The energy emitted by the sun comes from nuclear reactions that takes place in its interior. There, under high pressure, hydrogen is changed into helium through nuclear fusion in a process similar to that in a hydrogen bomb. This nuclear reaction releases tremendous amounts of energy that radiate out from the sun in all directions at the speed of light.

Energy emitted by the sun is in the form of Electromagnetic Radiation. About 41% of the of this spectrum of waves is in the form of visible light rays, but much of the sun's radiation cannot be seen by the human eye.

As the sun's energy passes through the earth's atmosphere, it loses over half of its intensity through various processes.


Incoming solar radiation through short waves is termed as insolation. The amount of insolation received on the earth’s surface is far less than that is radiated from the sun because of the small size of the earth and its distance from the sun.
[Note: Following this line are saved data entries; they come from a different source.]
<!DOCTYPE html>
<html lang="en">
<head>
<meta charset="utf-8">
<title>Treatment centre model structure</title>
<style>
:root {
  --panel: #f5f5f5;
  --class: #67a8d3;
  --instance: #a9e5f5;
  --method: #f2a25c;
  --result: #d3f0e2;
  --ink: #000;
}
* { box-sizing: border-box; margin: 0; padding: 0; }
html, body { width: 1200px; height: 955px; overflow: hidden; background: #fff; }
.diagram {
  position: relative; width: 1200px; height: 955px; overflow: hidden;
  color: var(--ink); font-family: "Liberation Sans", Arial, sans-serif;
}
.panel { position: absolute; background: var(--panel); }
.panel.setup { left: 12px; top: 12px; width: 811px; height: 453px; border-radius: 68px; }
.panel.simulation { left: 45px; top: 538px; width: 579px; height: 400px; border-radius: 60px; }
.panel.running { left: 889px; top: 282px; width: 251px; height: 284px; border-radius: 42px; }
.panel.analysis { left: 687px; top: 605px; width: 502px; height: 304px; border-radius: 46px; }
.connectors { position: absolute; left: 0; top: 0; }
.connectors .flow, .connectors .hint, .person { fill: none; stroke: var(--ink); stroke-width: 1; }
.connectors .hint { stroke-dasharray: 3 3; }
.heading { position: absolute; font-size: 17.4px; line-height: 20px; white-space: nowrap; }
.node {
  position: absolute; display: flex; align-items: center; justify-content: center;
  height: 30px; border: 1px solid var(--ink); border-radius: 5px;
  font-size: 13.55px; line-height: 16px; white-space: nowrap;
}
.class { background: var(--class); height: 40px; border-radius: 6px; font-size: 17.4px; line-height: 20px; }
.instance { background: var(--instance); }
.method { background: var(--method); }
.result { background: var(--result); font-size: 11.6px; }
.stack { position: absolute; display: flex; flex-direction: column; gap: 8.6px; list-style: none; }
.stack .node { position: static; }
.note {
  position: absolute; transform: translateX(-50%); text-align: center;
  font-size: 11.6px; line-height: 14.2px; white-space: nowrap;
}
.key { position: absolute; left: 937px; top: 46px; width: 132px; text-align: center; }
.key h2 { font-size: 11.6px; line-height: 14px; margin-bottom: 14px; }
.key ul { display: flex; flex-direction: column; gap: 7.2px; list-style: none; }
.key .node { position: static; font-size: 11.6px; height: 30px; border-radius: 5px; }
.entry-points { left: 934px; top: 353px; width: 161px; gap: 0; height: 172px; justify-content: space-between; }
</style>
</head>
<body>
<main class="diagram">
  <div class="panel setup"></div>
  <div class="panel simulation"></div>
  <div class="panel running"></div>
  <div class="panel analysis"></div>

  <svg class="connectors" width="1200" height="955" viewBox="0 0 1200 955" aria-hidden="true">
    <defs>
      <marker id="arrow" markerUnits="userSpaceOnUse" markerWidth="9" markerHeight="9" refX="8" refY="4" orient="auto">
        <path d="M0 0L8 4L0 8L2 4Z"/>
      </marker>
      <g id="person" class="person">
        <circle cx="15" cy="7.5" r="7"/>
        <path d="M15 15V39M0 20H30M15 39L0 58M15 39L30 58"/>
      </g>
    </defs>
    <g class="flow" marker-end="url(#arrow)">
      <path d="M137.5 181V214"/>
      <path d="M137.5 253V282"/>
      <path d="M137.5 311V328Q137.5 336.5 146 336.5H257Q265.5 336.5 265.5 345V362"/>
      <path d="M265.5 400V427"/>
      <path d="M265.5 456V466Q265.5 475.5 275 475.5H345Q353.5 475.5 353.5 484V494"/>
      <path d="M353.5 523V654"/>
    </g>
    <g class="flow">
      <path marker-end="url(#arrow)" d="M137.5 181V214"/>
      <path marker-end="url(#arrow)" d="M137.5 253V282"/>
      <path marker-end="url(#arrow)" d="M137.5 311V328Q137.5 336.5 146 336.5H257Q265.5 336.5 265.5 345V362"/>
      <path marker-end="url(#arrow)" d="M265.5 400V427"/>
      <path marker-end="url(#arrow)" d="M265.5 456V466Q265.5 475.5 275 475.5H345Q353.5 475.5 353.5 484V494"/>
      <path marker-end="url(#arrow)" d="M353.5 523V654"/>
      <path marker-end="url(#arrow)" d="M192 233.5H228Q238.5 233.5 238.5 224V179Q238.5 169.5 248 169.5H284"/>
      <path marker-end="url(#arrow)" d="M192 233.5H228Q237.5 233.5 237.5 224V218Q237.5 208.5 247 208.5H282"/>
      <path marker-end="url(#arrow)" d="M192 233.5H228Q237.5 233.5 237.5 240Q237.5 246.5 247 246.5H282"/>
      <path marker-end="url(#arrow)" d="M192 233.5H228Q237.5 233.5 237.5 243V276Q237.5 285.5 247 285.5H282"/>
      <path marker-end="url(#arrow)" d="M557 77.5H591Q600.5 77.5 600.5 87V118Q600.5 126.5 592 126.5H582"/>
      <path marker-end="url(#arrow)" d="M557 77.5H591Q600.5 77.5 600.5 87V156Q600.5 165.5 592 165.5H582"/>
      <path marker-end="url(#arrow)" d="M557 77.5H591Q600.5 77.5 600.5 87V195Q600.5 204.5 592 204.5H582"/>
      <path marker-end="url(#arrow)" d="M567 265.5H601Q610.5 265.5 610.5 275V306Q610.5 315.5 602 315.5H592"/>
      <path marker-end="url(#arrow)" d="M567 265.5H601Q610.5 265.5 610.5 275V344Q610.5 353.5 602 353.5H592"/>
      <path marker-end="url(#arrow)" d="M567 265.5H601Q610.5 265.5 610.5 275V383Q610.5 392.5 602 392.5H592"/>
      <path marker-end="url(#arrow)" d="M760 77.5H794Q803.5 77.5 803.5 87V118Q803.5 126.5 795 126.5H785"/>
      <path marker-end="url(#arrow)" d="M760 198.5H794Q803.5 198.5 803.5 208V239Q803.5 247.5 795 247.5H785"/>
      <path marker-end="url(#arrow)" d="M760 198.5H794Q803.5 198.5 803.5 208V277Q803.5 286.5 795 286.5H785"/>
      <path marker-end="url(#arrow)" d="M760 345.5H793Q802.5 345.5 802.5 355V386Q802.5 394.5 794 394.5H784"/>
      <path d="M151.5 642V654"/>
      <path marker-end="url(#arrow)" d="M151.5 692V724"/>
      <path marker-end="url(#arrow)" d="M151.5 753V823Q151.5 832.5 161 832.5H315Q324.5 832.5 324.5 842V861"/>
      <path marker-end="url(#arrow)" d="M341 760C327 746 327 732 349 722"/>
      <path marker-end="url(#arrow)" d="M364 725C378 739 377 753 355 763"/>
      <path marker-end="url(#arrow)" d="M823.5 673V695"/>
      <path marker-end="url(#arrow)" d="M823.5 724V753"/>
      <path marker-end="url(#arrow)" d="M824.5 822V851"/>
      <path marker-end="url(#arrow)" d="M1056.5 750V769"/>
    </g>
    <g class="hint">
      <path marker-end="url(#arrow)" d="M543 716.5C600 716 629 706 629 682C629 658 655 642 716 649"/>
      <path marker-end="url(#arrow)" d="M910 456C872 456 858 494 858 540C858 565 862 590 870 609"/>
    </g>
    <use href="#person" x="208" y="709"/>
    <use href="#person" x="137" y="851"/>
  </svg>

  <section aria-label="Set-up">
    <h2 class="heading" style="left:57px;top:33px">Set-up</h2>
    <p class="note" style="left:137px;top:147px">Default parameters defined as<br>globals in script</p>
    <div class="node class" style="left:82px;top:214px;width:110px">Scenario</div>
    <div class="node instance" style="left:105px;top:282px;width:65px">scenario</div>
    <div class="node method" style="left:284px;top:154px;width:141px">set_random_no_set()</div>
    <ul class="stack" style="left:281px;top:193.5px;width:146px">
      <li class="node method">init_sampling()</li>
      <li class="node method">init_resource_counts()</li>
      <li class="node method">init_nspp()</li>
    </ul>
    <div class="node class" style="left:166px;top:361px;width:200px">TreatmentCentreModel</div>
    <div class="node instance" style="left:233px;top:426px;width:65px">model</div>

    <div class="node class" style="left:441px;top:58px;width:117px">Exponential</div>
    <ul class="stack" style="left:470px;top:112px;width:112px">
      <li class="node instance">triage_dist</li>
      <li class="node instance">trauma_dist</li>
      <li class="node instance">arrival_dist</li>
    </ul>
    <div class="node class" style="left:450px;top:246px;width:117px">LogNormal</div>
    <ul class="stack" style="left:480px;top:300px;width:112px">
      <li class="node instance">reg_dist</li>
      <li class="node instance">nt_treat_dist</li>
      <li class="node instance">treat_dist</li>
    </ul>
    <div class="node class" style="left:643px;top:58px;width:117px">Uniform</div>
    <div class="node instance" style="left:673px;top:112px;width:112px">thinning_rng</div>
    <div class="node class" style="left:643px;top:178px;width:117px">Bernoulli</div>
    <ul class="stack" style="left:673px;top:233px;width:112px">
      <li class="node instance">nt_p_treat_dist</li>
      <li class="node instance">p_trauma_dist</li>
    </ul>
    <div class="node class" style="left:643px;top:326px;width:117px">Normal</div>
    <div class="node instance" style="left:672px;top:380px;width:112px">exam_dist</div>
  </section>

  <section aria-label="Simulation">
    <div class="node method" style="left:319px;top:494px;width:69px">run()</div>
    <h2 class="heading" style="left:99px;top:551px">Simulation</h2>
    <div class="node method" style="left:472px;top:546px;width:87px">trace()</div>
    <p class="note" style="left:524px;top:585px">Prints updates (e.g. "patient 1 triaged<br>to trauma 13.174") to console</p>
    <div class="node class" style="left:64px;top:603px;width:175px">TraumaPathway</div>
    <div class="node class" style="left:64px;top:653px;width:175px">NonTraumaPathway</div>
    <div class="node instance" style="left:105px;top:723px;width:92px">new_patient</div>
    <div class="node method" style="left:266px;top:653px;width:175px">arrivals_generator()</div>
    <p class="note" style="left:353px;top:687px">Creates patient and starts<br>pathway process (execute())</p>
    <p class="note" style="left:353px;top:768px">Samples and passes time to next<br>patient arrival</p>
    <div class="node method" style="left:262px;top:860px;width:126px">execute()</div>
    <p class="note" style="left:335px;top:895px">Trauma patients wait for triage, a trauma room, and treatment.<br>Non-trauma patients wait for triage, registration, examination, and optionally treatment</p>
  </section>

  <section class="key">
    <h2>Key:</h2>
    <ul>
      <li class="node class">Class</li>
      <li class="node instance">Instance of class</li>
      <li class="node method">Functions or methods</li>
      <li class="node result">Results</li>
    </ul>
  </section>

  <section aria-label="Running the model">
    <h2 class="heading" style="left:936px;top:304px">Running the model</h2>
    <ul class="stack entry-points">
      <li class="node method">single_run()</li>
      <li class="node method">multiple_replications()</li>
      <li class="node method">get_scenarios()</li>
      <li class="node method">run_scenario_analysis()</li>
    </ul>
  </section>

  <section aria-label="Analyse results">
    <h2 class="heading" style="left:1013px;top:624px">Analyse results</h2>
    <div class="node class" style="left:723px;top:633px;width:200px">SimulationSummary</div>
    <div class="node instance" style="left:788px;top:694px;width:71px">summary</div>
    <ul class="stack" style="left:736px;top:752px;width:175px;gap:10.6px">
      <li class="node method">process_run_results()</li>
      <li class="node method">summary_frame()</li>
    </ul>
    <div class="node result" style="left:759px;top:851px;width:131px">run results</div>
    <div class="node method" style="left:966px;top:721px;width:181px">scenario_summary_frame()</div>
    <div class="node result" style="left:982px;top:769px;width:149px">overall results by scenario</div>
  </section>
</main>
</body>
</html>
Moreover water vapour, dust particles, ozone and other gases present in the atmosphere absorb a small amount of insolation.

The amount of insolation received on the earth’s surface is not uniform everywhere. It varies from place to place and from time to time. The tropical zone receive the maximum annual insolation. It gradually decreases towards the poles. Insolation is more in summers and less in winters. 

The following factors influence the amount of insolation received:

  1. The angle of incidence
  2. Duration of the day (daily sunlight period)
  3. Transparency of the atmosphere

Heating of Atmosphere

Sun is the ultimate source of atmospheric heat and energy, but its effect is not direct. There are four heating processes directly responsible for heating the atmosphere. They are:

  1. Radiation
  2. Conduction
  3. Convection
  4. Advection


Radiation is the process by which solar energy reaches the earth and the earth loses energy to outer space. When the source of heat transmits heat directly to an object through heat waves, it is known as radiation process. Insolation reaches the earth’s surface in short waves and heat is radiated from the earth in long waves.


When two objects of unequal temperature come in contact with each other, heat energy flow from the warmer object to the cooler object and this process of heat transfer is known as conduction. The conduction in the atmosphere occurs at zone of contact between the atmosphere and the earth’s surface. However, this is a minor method of heat transfer in terms of warming the atmosphere since it only affects the air close to the earth’s surface.


Transfer of heat by movement of a mass or substance from one place to another is called convection. The air of the lower layers of the atmosphere get heated either by the earth’s radiation or by conduction. The heating of the air leads to its expansion. Its density decreases and it moves upwards. Continuous ascent of heated air creates vacuum in the lower layers of the atmosphere. As a consequence, cooler air comes down to fill the vacuum, leading to convection.


Winds carry the temperature of one place to another. The temperature of a place will rise if it lies on the path of winds coming from warmer regions. The temperature will fall if the place lies on the path of the winds blowing from cold regions. This process of horizontal transport of heat by winds is known as advection.

Heat Budget

Suppose that the total heat (incoming solar radiation) received at the top of the atmosphere is 100 units. Roughly 35 units of it are reflected back into space even before reaching the surface of the earth. Out of the remaining 65 units, only 51 units reach the earth’s surface and 14 units are absorbed by the various gases, dust particles and water vapour of the atmosphere.

The earth in turn radiates back 51 units in the form of terrestrial radiation. Out of these 51 units of terrestrial radiation, 34 units are absorbed by the atmosphere and the remaining 17 units directly go to space.  The atmosphere also radiates 48 units (14 units of incoming radiation and 34 units of outgoing radiation absorbed by it) back to space. Thus 65 units of solar radiation entering the atmosphere are reflected back into the space.

This account of incoming and outgoing radiation always maintains the balance of heat on the surface of the earth. Heat budget is the balance between insolation (incoming solar radiation) and terrestrial radiation.